The Victoria & Albert Museum
This 1857 painting by Alfred Provis depicts the wholly Victorian concept of “the respectable poor”—members of the lower class who were perceived as industrious and thrifty, and who were applauded for making the best of their situations.
Provis has represented this idea by showing us the interior of a humble cottage and its plain but well-maintained contents. A young woman watches over an infant while she’s knitting. Unlike wealthier women, this woman is not knitting as a hobby, but most likely as a means of bringing in extra income or to make durable clothing for her family. Odds are, this is an older daughter of the family watching a sibling, and not the child’s mother. In families such as this, a mother would have to go back to work immediately to help keep food on the table. An older child or sometimes a neighbor would be charged with watching the smaller children. She is barefooted and her clothes show signs of having been mended. Still, she’s clean and well-groomed and carries a dignified expression.
The cottage is depicted as being hewn of rough stone with few furnishings. A large book is prominently placed on the window ledge. Provis likely means for us to assume that this is a bible—probably the only book owned by most families and the book from which most learned to read, if at all.

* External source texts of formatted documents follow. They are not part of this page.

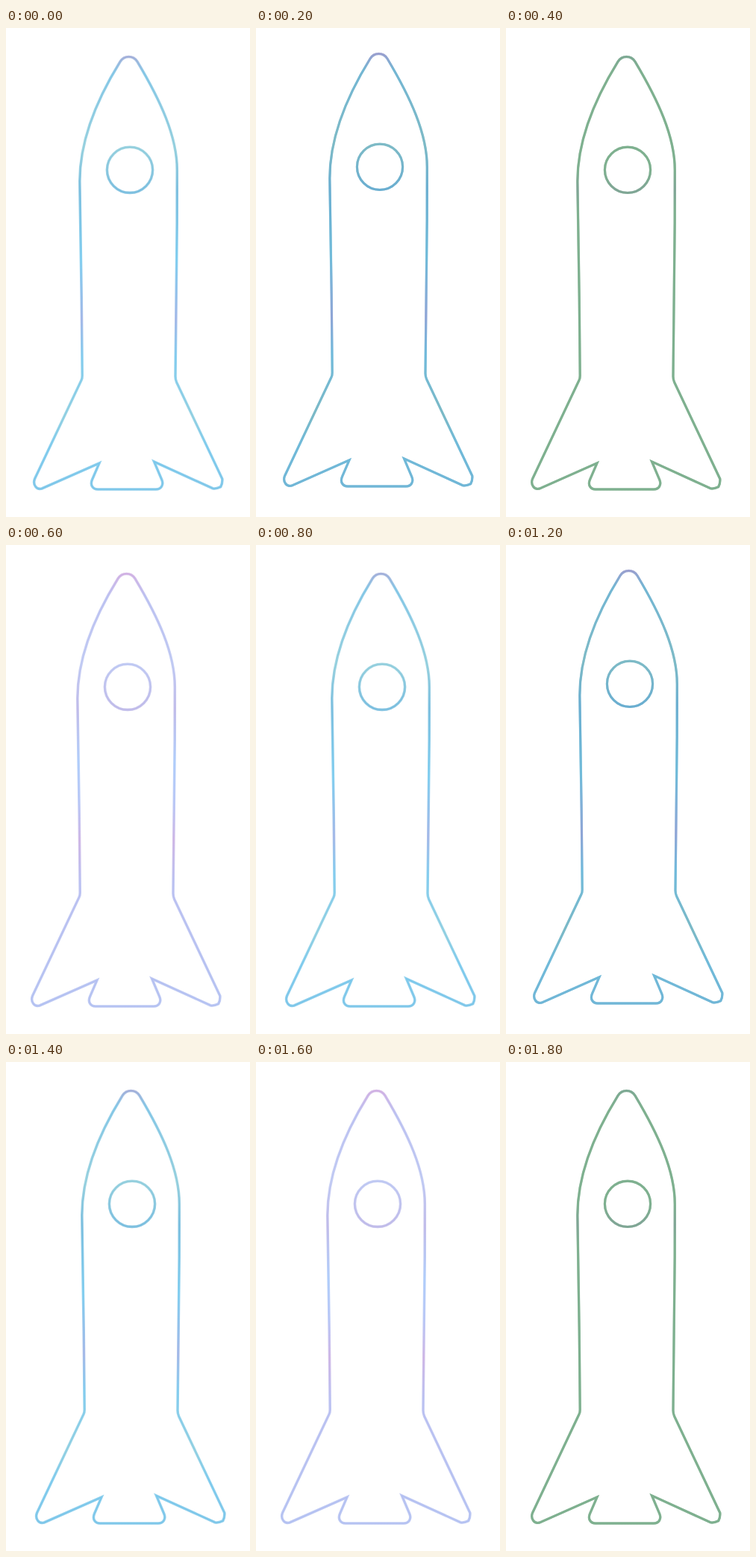
Recreate the animation shown at these times as an HTML page. Size 327x654 px, loop 2000 ms.

```html
<!DOCTYPE html>
<html lang="en">
<head>
<meta charset="utf-8">
<title>Shaking rocket</title>
<style>
  html, body { margin: 0; width: 100%; height: 100%; overflow: hidden; background: #fff; }
  svg { display: block; width: 327px; height: 654px; }
</style>
</head>
<body>
<svg viewBox="0 0 327 654">
  <defs>
    <g id="shape">
      <path d="M98.8 205 C98.8 150 122 95 153 45 Q157 38.5 164.5 38.5 Q172 38.5 176 45
        C207 97 229.3 145 229.3 190 L229.2 260 L227 466 Q227 470 228.7 474 L289.8 603
        Q290.3 609 287.7 613.7 Q282 616.7 277 615.7 L198.5 580 L208.7 604
        C211.7 611 208 617 201 617 H123 C116 617 112.5 611 115.5 604 L125 582
        L48 616 C41 618 35.5 611 38.5 603 L101 471 Q102.2 469 102.2 465 L101.2 360 Z"/>
      <circle cx="166" cy="189.8" r="30.6"/>
    </g>
  </defs>
  <g id="rocket" fill="none" stroke-linejoin="miter">
    <use id="halo" href="#shape"/>
    <use id="core" href="#shape"/>
  </g>
</svg>
<script>
const $ = id => document.getElementById(id);
const NS = 'http://www.w3.org/2000/svg';

// Line looks: vertical gradient stops as [y, colour], stroke widths, halo opacity
const looks = {
  sky: {
    stops: [[38, '#a0acd8'], [60, '#7cc3e4'], [160, '#8fcddc'], [218, '#74bbdd'], [310, '#78caee'],
            [390, '#9db3e6'], [440, '#7bc9ed'], [520, '#8bcde0'], [560, '#78c8ec'], [617, '#78c4e8']],
    halo: 3.6, core: 1.4, opacity: 0.8
  },
  teal: {
    stops: [[38, '#9a9fcf'], [60, '#73b6d3'], [160, '#7dbac6'], [218, '#6aaed0'], [310, '#70bbd9'],
            [390, '#8fa5d6'], [440, '#70badb'], [520, '#7bb9c6'], [560, '#70bad9'], [617, '#70b6d6']],
    halo: 3.3, core: 3, opacity: 0.6
  },
  lavender: {
    stops: [[38, '#cfaee2'], [70, '#b7bdf0'], [160, '#bcc6f2'], [220, '#bcb7e8'], [290, '#abcafa'],
            [345, '#b4c3f5'], [395, '#cbb2e4'], [450, '#b7bdf0'], [617, '#b1bff1']],
    halo: 3.6, core: 1.4, opacity: 0.8
  },
  green: {
    stops: [[38, '#7da993'], [60, '#7eb08f'], [190, '#7eb08f'], [217, '#7fa595'], [245, '#7eb08f'], [617, '#7eb08f']],
    halo: 3.4, core: 3, opacity: 0.6
  }
};

// Start time, x and y offset, look
const steps = [
  [0, 0, 0, 'sky'],
  [100, 3, 0, 'sky'],
  [200, 0, -4, 'teal'],
  [400, -3, 0, 'green'],
  [500, 0, 4, 'teal'],
  [600, -3, 0, 'lavender'],
  [800, 3, 0, 'sky'],
  [900, 0, 0, 'sky'],
  [1000, -3, 0, 'lavender'],
  [1200, 0, -4, 'teal'],
  [1300, 0, 4, 'teal'],
  [1400, 3, 0, 'sky'],
  [1600, -3, 0, 'lavender'],
  [1700, 0, 4, 'teal'],
  [1800, -3, 0, 'green']
];
const LOOP = 2000;

function make(tag, attrs, parent) {
  const el = document.createElementNS(NS, tag);
  for (const key in attrs) el.setAttribute(key, attrs[key]);
  return parent.appendChild(el);
}

for (const name in looks) {
  const grad = make('linearGradient',
    { id: name, gradientUnits: 'userSpaceOnUse', x1: 0, y1: 0, x2: 0, y2: 654 },
    document.querySelector('defs'));
  for (const [y, color] of looks[name].stops)
    make('stop', { offset: y / 654, 'stop-color': color }, grad);
}

function line(id, name, opacity) {
  const el = $(id);
  el.setAttribute('stroke', `url(#${name})`);
  el.setAttribute('stroke-width', looks[name][id]);
  el.setAttribute('stroke-opacity', opacity);
}

let shown;
const start = performance.now();

function draw() {
  const time = (performance.now() - start) % LOOP;
  const step = steps.filter(s => s[0] <= time).pop();
  if (step !== shown) {
    shown = step;
    const [, x, y, name] = step;
    $('rocket').setAttribute('transform', `translate(${x} ${y})`);
    line('halo', name, looks[name].opacity);
    line('core', name, 1);
  }
  requestAnimationFrame(draw);
}
draw();
</script>
</body>
</html>
```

The only other visible items are those of pure necessity. A kitchen grate is visible in the distance up the stairs.
This is not the painting’s original frame, but rather a modern reproduction for the original which was too badly damaged to maintain.